Cowboys know how to get things done.
Shooting out of the gate promptly at 7 p.m. on Nov. 12, the Ponoka Stampede Association’s annual general meeting was a total of 12 minutes from start to finish.
Town of Ponoka Coun. Ted Dillon was also in attendance.
Directors Blake Butterfield, Rick Wierzba, Jim Harbidge, Keith Kjenner, Cole Butterfield and Murray Schur were re-elected by acclamation for another three year-term.
President Bruce Harbin, vice president Jason Cline and past president Blair Vold will continue in those roles for one more year, due to COVID-19 and the missed 2020 stampede.
The Ponoka Stampede is down about a half million in cash, but still has enough working capital to put on a Stampede in 2021.
That was the report given to the board by Gord Parker of Rowland, Parker and Associates.
The report was substantially shorter than usual, because there was no Stampede in 2020.
“Unfortunately, you guys had to experience what your cash burn without any revenue coming in besides the little bit of gaming revenue,” said Parker.
The cash burn was 550,000 after the $280,000 in gaming revenue from casinos and the cattle raffle.
“So that tells you roughly what it takes to operate the Stampede without having a Stampede.”
“I’d really like to take my hat off to this group of individuals in the room, all the members of this board of directors and the representatives from the town and county,” said Harbin in his president’s message.
“Even though there was no rodeo held, there was a lot of glue that came together in all the trying times of cancelling of the Stampede for 2020, and the support of everyone was great.
“Going forward, we hope and pray that the restrictions are relaxed and 2021 will be business as usual.”
He than asked that everyone goes forward with the attitude of expecting to have a Stampede in 2021.
“If we have to tap the brakes we will, but not until they make us.”
Coun.
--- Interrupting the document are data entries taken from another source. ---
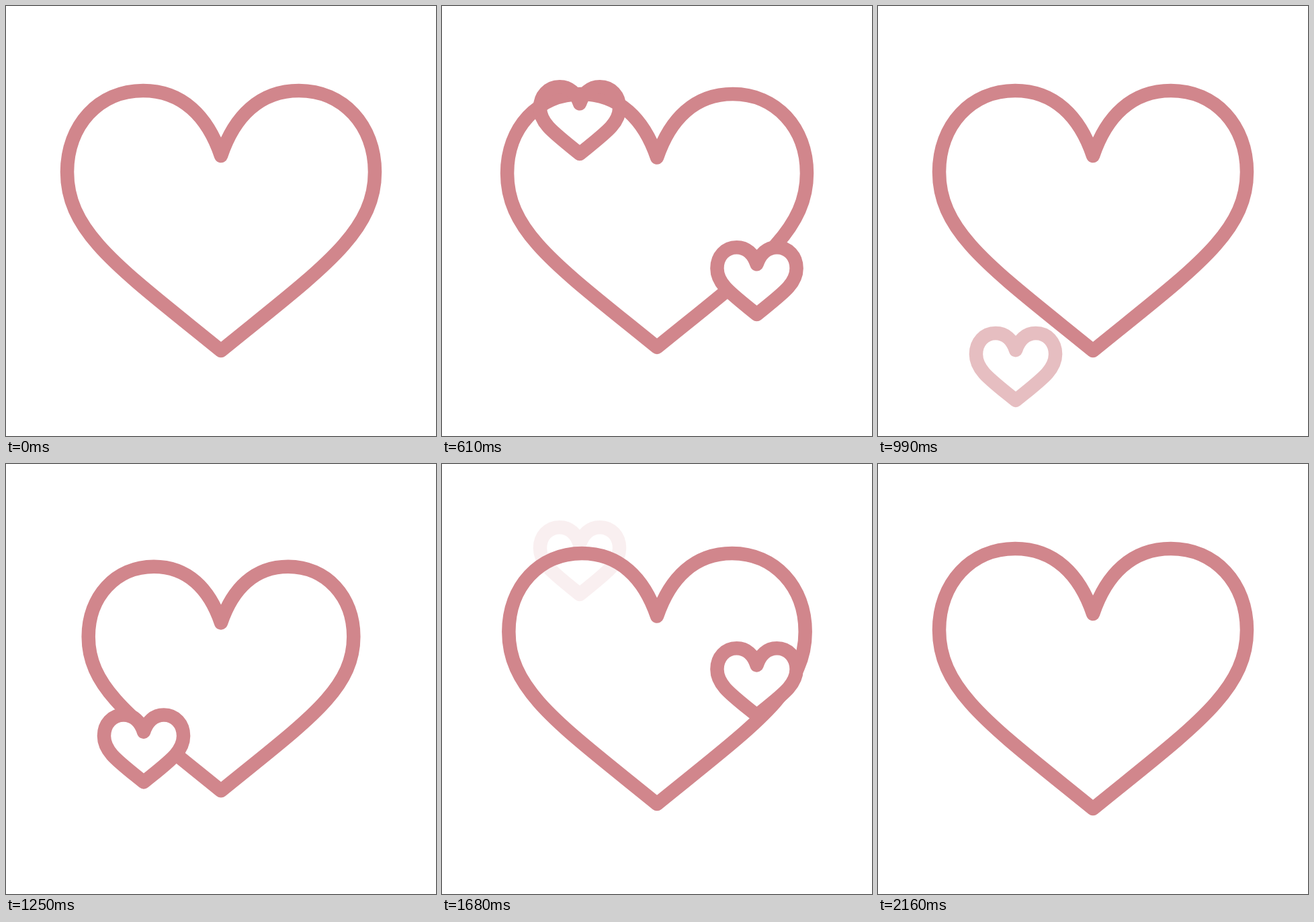
Write an HTML page with a canvas that moves like this. It is 640 px wide and 640 px high and loops after 2250 ms.

```html
<!DOCTYPE html>
<html lang="en">
<head>
<meta charset="utf-8">
<title>Beating heart</title>
<style>
  html, body { margin: 0; width: 100%; height: 100%; overflow: hidden; background: #fff; }
  canvas { display: block; width: 100vmin; height: 100vmin; }
</style>
</head>
<body>
<canvas id="stage" width="640" height="640"></canvas>
<script>
const ctx = document.getElementById('stage').getContext('2d');
const LOOP = 2250, STEP = 43.2, PINK = '#d1868c', LINE = 20.5;

// Heart outline around its own centre, symmetric left and right
const heart = new Path2D(
  'M0-96.5C-20-155.5-58-193.5-116-193.5C-182-193.5-229-141.5-229-72.5C-229 18.5-150 71.5 0 193.5' +
  'C150 71.5 229 18.5 229-72.5C229-141.5 182-193.5 116-193.5C58-193.5 20-155.5 0-96.5Z');

// Keys of the big heart: time, scale
const beats = [
  [110, 1], [373, .735], [661, 1],
  [1119, 1], [1379, .735], [1639, 1],
  [1836, .735], [2150, 1]
];

// Small hearts: centre x, start of the rise, its length, start of the fade-in
const risers = [
  { x: 205, start: 74, span: 630, show: 105 },
  { x: 468.5, start: 376, span: 600, show: 331 },
  { x: 205, start: 1012, span: 678, show: 967 },
  { x: 468.5, start: 1325, span: 682, show: 1280 }
];

const clamp = v => Math.min(1, Math.max(0, v));
const ease = v => v * v * (3 - 2 * v);

function beatScale(t) {
  const i = beats.findIndex(key => key[0] > t);
  if (i < 1) return 1;
  const [t0, a] = beats[i - 1], [t1, b] = beats[i];
  return a + (b - a) * ease((t - t0) / (t1 - t0));
}

function drawHeart(x, y, scale, filled) {
  ctx.save();
  ctx.translate(x, y);
  ctx.scale(scale, scale);
  ctx.lineWidth = LINE / scale;
  if (filled) ctx.fill(heart);
  ctx.stroke(heart);
  ctx.restore();
}

function drawRiser({ x, start, span, show }, t) {
  const u = (t - start) / span;
  ctx.globalAlpha = Math.min(clamp((t - show) / 50), clamp((1 - u) / .06));
  // The white inside covers the big heart only on the way up
  if (ctx.globalAlpha > 0) drawHeart(x, 537 - 393 * ease(clamp(u)), .258, u < .7);
  ctx.globalAlpha = 1;
}

function draw(t) {
  ctx.fillStyle = '#fff';
  ctx.fillRect(0, 0, 640, 640);
  ctx.strokeStyle = PINK;
  ctx.lineJoin = 'round';
  drawHeart(320, 319.5, beatScale(t), false);
  risers.forEach(r => drawRiser(r, t));
}

const begin = performance.now();
function tick() {
  const t = (performance.now() - begin) % LOOP;
  // Stepped time, about 23 pictures a second
  draw(Math.floor((t + 12) / STEP) * STEP);
  requestAnimationFrame(tick);
}
tick();
</script>
</body>
</html>
```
Ted Dillon representing the town, thanked the association for their patience with transferring land titles.
“I think that was a great move, for both of us, the town and the Stampede Association and the community as a whole,” said Dillon.
“We had a few stumbling blocks but we got through it.”